But Forsberg is eager to play following his strong effort against Nashville.

“I always want to play — simple as that,” Forsberg told The Chicago Tribune. “(Glass) has been playing well, and I have to play well to get the net. It’s a competition, and that’s good.”

Meanwhile, the highly inconsistent Canucks are looking to build on their 4-3 overtime victory over Colorado on Tuesday night. The showing was much better than the one the Canucks provided in a 4-0 loss to Buffalo in their previous game.

“There (are) not a lot of nights this year that I’ve said that I didn’t like our effort,” Vancouver coach Travis Green told reporters. “But there are the nights where you’re not really happy with your group, and Buffalo was one of those games.

“I liked how our group came out (against Colorado.)”

He will have no complaints if the Canucks compete as hard against Chicago as they did in late December.
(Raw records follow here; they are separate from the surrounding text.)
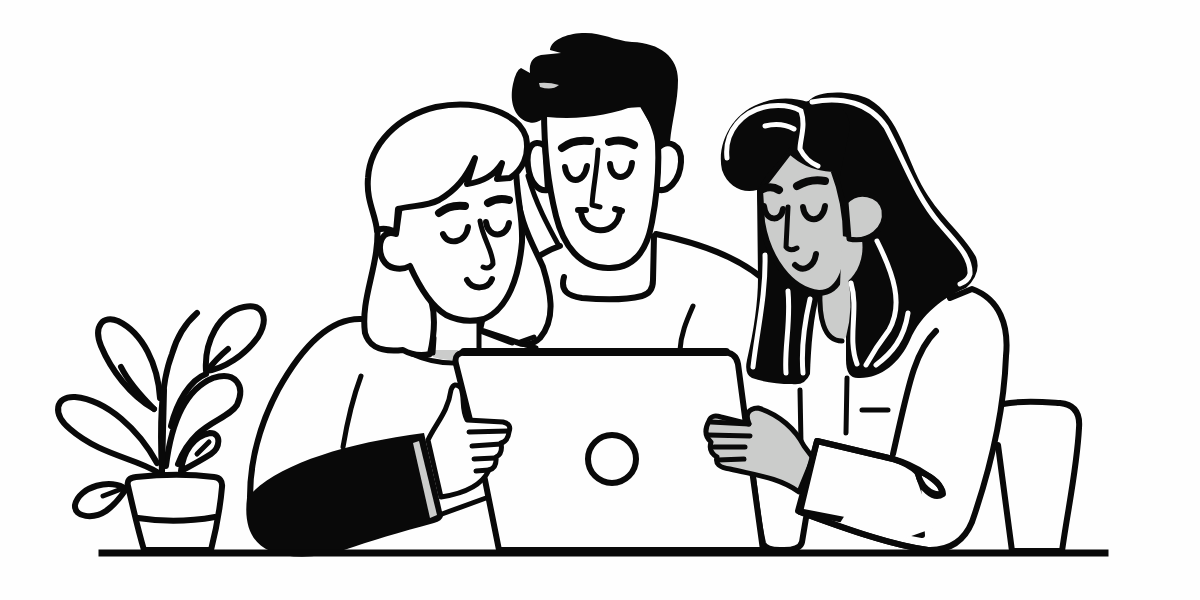
<!DOCTYPE html>
<html lang="en">
<head>
<meta charset="utf-8">
<title>Three people around a laptop</title>
<style>
:root { --paper: #fefefe; --ink: #090909; --skin: #cbcccb; }
html, body { margin: 0; width: 1200px; height: 600px; overflow: hidden; background: var(--paper); }
svg { display: block; }
.line { fill: none; stroke: var(--ink); stroke-width: 6; stroke-linecap: round; stroke-linejoin: round; }
.shape { fill: var(--paper); stroke: var(--ink); stroke-width: 6; stroke-linecap: round; stroke-linejoin: round; }
.skin { fill: var(--skin); stroke: var(--ink); stroke-width: 6; stroke-linecap: round; stroke-linejoin: round; }
.ink { fill: var(--ink); }
.blank { fill: var(--paper); }
.tone { fill: var(--skin); }
.thin { stroke-width: 5; }
.brow { stroke-width: 8; }
.strand { fill: none; stroke: var(--paper); stroke-width: 5; stroke-linecap: round; }
</style>
</head>
<body>
<svg width="1200" height="600" viewBox="0 0 1200 600" role="img" aria-label="Three smiling people looking at a laptop, with a potted plant on the table">

<g id="chair">
  <path class="shape" d="M1003 404 C1022 400 1044 402 1060 403 Q1081 405 1079 428 C1077 468 1068 508 1062 551 L1012 551 L998 445"/>
</g>

<g id="man">
  <path class="blank" d="M536 250 L655 235 C700 246 738 260 762 276 L768 360 L520 360Z"/>
  <path class="line thin" d="M528 176 C536 204 548 226 559 246"/>
  <path class="line" d="M560 246 Q548 250 536 258 M656 234 C694 242 736 256 762 278"/>
  <path class="line" d="M564 277 C560 291 568 296 582 298 C604 300 626 300 642 296 Q653 293 653 280 L654 236"/>
  <path class="line thin" d="M693 306 C686 322 681 334 680 350"/>
  <path class="shape" d="M545 146 C532 137 526 150 528 166 C530 182 538 192 548 190Z"/>
  <path class="shape" d="M658 148 C668 138 682 145 681 162 C680 180 668 194 656 189Z"/>
  <path class="shape" d="M544 110 C544 146 548 184 556 216 C563 245 580 268 608 268 C634 269 647 250 652 222 C658 190 660 160 657 130 L642 104Z"/>
  <path class="ink" d="M547 117 C540 119 537 126 525 121 C512 114 510 98 513 84 Q516 70 521 68 L530 73 Q528 58 541 55 L561 53 L550 50 C551 40 566 34 582 33 C602 32 612 40 632 42 C660 43 678 57 678 80 C678 102 672 120 670 142 Q662 148 655 141 C652 127 646 114 639 104 C610 116 578 120 547 117Z"/>
  <path class="tone" d="M539 83 Q549 82 559 85 Q552 91 540 87Z"/>
  <path class="line brow" d="M562 148 Q573 139 590 141 M609 142 Q622 138 634 145"/>
  <path class="line" d="M565 167 C567 184 584 185 587 166 M610 164 C611 181 630 182 632 163"/>
  <path class="line thin" d="M598 150 C597 170 593 188 592 205 L600 207"/>
  <path class="line" d="M581 210 C581 236 619 238 620 210 M578 210 L586 210 M615 209 L622 211"/>
</g>

<g id="right-woman">
  <g id="jacket">
    <path class="blank" d="M760 290 L972 289 C1000 299 1008 326 1006 354 C1003 410 990 470 972 522 Q958 550 925 551 L768 551 L748 380Z"/>
    <path class="line" d="M950 298 L972 289 C1000 299 1009 326 1006 356 C1004 410 990 470 972 522 Q960 551 928 550 C890 545 842 528 800 512"/>
    <path class="line" d="M936 331 C914 352 908 388 893 454"/>
    <path class="line thin" d="M800 390 L801 444 M847 378 L846 433 M862 410 L888 410"/>
    <path class="line" d="M752 470 C756 498 758 522 763 543 Q765 550 780 550 Q800 551 802 542 L806 518"/>
  </g>
  <path class="ink" d="M722 170 C716 143 733 111 764 102 C780 97 795 98 808 102 C816 90 850 90 869 99 C900 117 905 157 925 191 C942 219 964 235 976 257 Q982 273 966 288 C944 297 921 314 910 340 C900 363 880 379 858 378 Q846 378 846 360 L846 290 L821 290 C813 315 811 348 810 374 Q805 386 792 384 Q769 384 752 378 Q744 374 747 360 C754 330 758 302 758 278 L757 190 C743 194 728 187 722 170Z"/>
  <path class="tone" d="M819 286 L848 278 Q854 307 846 337 Q838 346 827 337 Q819 317 819 286Z"/>
  <path class="line thin" d="M820 290 C819 316 823 341 842 341"/>
  <path class="skin" d="M760 190 L790 151 C800 160 812 168 833 169 C841 190 846 212 846 238 C850 260 842 293 819 293 C790 290 768 258 762 222Z"/>
  <path class="tone" d="M842 236 L862 240 C865 262 854 280 840 286Z"/>
  <path class="skin thin" d="M846 202 C857 189 880 193 884 210 C887 230 868 243 849 239Z"/>
  <path class="ink" d="M758 190 C768 167 784 160 800 136 L797 108 C815 90 850 100 850 128 L840 176 Q831 167 816 168 Q800 163 791 150 C778 164 772 182 758 190Z"/>
  <g id="right-woman-highlights" class="strand">
    <path d="M812 102 C842 96 870 103 886 127 C906 165 916 196 939 223 C955 242 971 256 970 274 Q968 281 960 284"/>
    <path d="M727 158 C724 132 742 110 770 106 Q789 104 801 111 C806 126 800 139 800 149 Q806 161 818 166"/>
    <path d="M765 126 Q781 122 794 129"/>
    <path d="M765 255 C766 295 757 331 753 367 M788 291 C791 323 784 348 786 373 M810 299 C804 325 801 350 803 373"/>
    <path d="M877 241 C893 273 904 304 889 330 Q876 347 866 365 M851 283 C859 310 847 338 857 364 M908 313 C904 339 892 353 876 365"/>
  </g>
  <path class="line brow" d="M763 189 Q771 185 779 190 M797 186 Q811 178 825 181"/>
  <path class="line" d="M764 206 C766 222 781 222 783 209 M803 207 C805 224 823 223 825 206"/>
  <path class="line thin" d="M788 207 L786 247 Q790 252 797 248"/>
  <path class="line" d="M795 265 C803 273 814 267 816 254"/>
</g>

<g id="left-woman">
  <g id="sweater">
    <path class="blank" d="M360 318 C322 320 296 356 276 392 C258 426 250 462 250 497 L280 550 L505 550 L485 470 L456 352 L434 350Z"/>
    <path class="line" d="M361 319 C326 318 298 354 278 390 C258 428 250 464 250 497"/>
    <path class="line thin" d="M361 376 C352 400 347 423 343 447"/>
    <path class="line thin" d="M412 354 Q434 364 458 363 M442 514 L486 498"/>
    <path class="tone" d="M433 350 L458 350 L456 360 Q444 361 433 357Z"/>
    <path class="line thin" d="M434 338 L433 353 M479 320 L479 349"/>
  </g>
  <g id="sleeve">
    <path class="ink" d="M247 498 C274 466 340 444 424 433 L443 516 Q442 521 434 523 C400 532 370 541 344 550 Q300 563 270 551 C250 542 244 523 247 498Z"/>
    <path class="tone" d="M413 443 L419 441 L437 515 L430 518Z"/>
  </g>
  <path class="shape" d="M516 178 C517 220 533 244 543 267 C550 290 557 318 540 338 Q530 348 516 342 L480 330 L500 240Z"/>
  <path class="line thin" d="M480 331 L512 343 M520 342 L534 337 M523 344 L536 348"/>
  <path class="shape" d="M377 222 C381 264 360 296 365 333 C370 350 386 352 403 350 Q415 357 430 354 C435 332 437 304 424 284 L400 240Z"/>
  <path class="shape" d="M400 205 L396 234 C376 226 374 264 394 268 Q403 270 410 266 C419 286 431 306 446 315 Q464 324 484 319 C508 309 519 277 522 242 C523 214 516 196 516 165 L460 140Z"/>
  <path class="shape" d="M398 209 L396 232 Q382 226 377 231 C376 215 366 201 368 178 C370 144 398 116 436 107 C476 99 518 112 526 137 C530 156 522 170 510 178 L497 179 L502 163 C494 176 482 182 467 184 L475 158 C466 178 456 190 439 200 C426 207 412 205 398 209Z"/>
  <path class="line brow" d="M439 213 Q450 204 465 206 M488 203 Q498 197 509 200"/>
  <path class="line" d="M443 234 C448 246 466 243 468 227 M486 222 C488 239 507 238 509 223"/>
  <path class="line thin" d="M480 221 C483 239 493 251 493 264 Q489 270 483 267"/>
  <path class="line" d="M467 280 C472 290 488 290 492 279"/>
</g>

<g id="laptop">
  <path class="shape" d="M499 550 L485 480 L456 364 Q453 352 468 352 L722 352 Q736 352 738 364 L752 470 L763 550Z"/>
  <path class="line" style="stroke-width:8" d="M464 352 L726 352"/>
  <circle class="shape" cx="612" cy="459" r="24"/>
</g>

<g id="hands">
  <path class="shape thin" d="M428 440 C436 423 448 412 451 390 Q454 381 461 388 C465 398 461 408 467 420 L503 422 Q512 424 509 432 Q508 441 501 443 Q503 454 496 457 Q497 468 489 470 C483 483 468 493 441 497Z"/>
  <path class="line thin" d="M469 432 L508 431 M472 446 L501 444 M474 459 L495 458 M476 471 L489 470"/>
  <path class="skin thin" d="M799 492 C778 477 754 475 730 469 Q714 467 717 457 Q708 452 711 442 Q702 434 709 421 Q711 414 721 417 L749 424 Q743 409 758 408 C779 414 796 430 804 446 L813 458Z"/>
  <path class="line thin" d="M711 422 L749 424 M708 435 L750 436 M714 447 L745 447 M718 460 L744 459"/>
  <path class="shape" d="M817 441 L893 459 C914 465 943 482 943 494 C933 501 920 487 917 474 L922 535 L798 511Z"/>
  <path class="blank" d="M880 459 L914 472 L934 528 L900 540 L840 523Z"/>
  <path class="line" d="M800 512 L817 441 L893 459 Q909 464 918 473 C920 485 930 496 942 494 Q942 480 918 471 M800 512 C844 528 890 545 928 550"/>
</g>

<g id="plant">
  <g id="leaves" class="shape">
    <path d="M154 409 C130 395 111 370 101 346 C93 326 103 315 118 321 C143 333 158 365 160 398"/>
    <path d="M157 472 C135 458 100 455 70 429 C52 414 55 396 75 397 C107 400 139 430 157 463"/>
    <path d="M206 371 C204 342 219 312 244 307 C264 303 269 319 258 337 C245 355 224 369 206 371Z"/>
    <path d="M166 466 C171 425 184 390 213 378 C235 371 246 385 237 405 C226 422 195 421 178 464"/>
    <path d="M181 471 C183 451 194 436 210 433 C222 433 220 448 211 454 Q200 461 181 471Z"/>
    <path d="M126 489 C112 478 79 486 75 505 C74 518 94 519 106 511 Q117 503 126 489Z"/>
  </g>
  <path class="line" d="M162 472 C160 430 160 385 172 354 Q179 329 197 313"/>
  <path class="line" d="M154 409 C143 398 128 381 121 367 M164 390 L162 472 M206 374 C190 380 177 402 171 426 M207 371 Q216 359 228 349"/>
  <path class="line thin" d="M197 454 L209 442 M103 496 L124 488"/>
  <path class="shape" d="M128 486 Q126 478 136 477 C163 474 191 474 214 477 Q223 478 222 487 C220 510 216 530 211 550 L144 550 C138 530 133 508 128 486Z"/>
  <path class="line" d="M138 518 Q176 524 215 517"/>
</g>

<path id="table" class="line" style="stroke-width:7;stroke-linecap:square" d="M102 553 L1105 553"/>
</svg>
</body>
</html>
That night, the trio of Thomas Vanek, Sam Gagner and Brock Boeser accounted for Vancouver’s goals.

Vanek scored two goals and added three assists, while Gagner also scored two goals and provided a helper. Boeser notched a goal and three assists.

However, the Canucks have not built on that win as they had hoped. Vancouver has only six wins in its last 22 games, and a lack of team toughness remains a concern — especially after Boeser was cross-checked face-first into the boards last week by Los Angeles defenseman Trevor Lewis.

General manager Jim Benning is taking steps to address the issue, confirming Wednesday that he will attempt to re-sign hulking defenseman Erik Gudbranson, who is slated to become a restricted free agent this summer, rather than trade him before the deadline.

“He’s a physical, stay-at-home defenseman who helps us,” Benning told Sportsnet. “We have other defensemen who are more puck-moving guys, but we don’t have anyone else with Gudbranson’s style of play.”

Benning wants players who can protect prospects such as Sweden’s Elias Petterson, Vancouver’s top draft choice this year, when they join the club in the next few seasons.

“We need to have guys on our team who will stand up for them,” Benning told Sportsnet.

Gudbranson, out recently with back spasms, is not expected to play Thursday.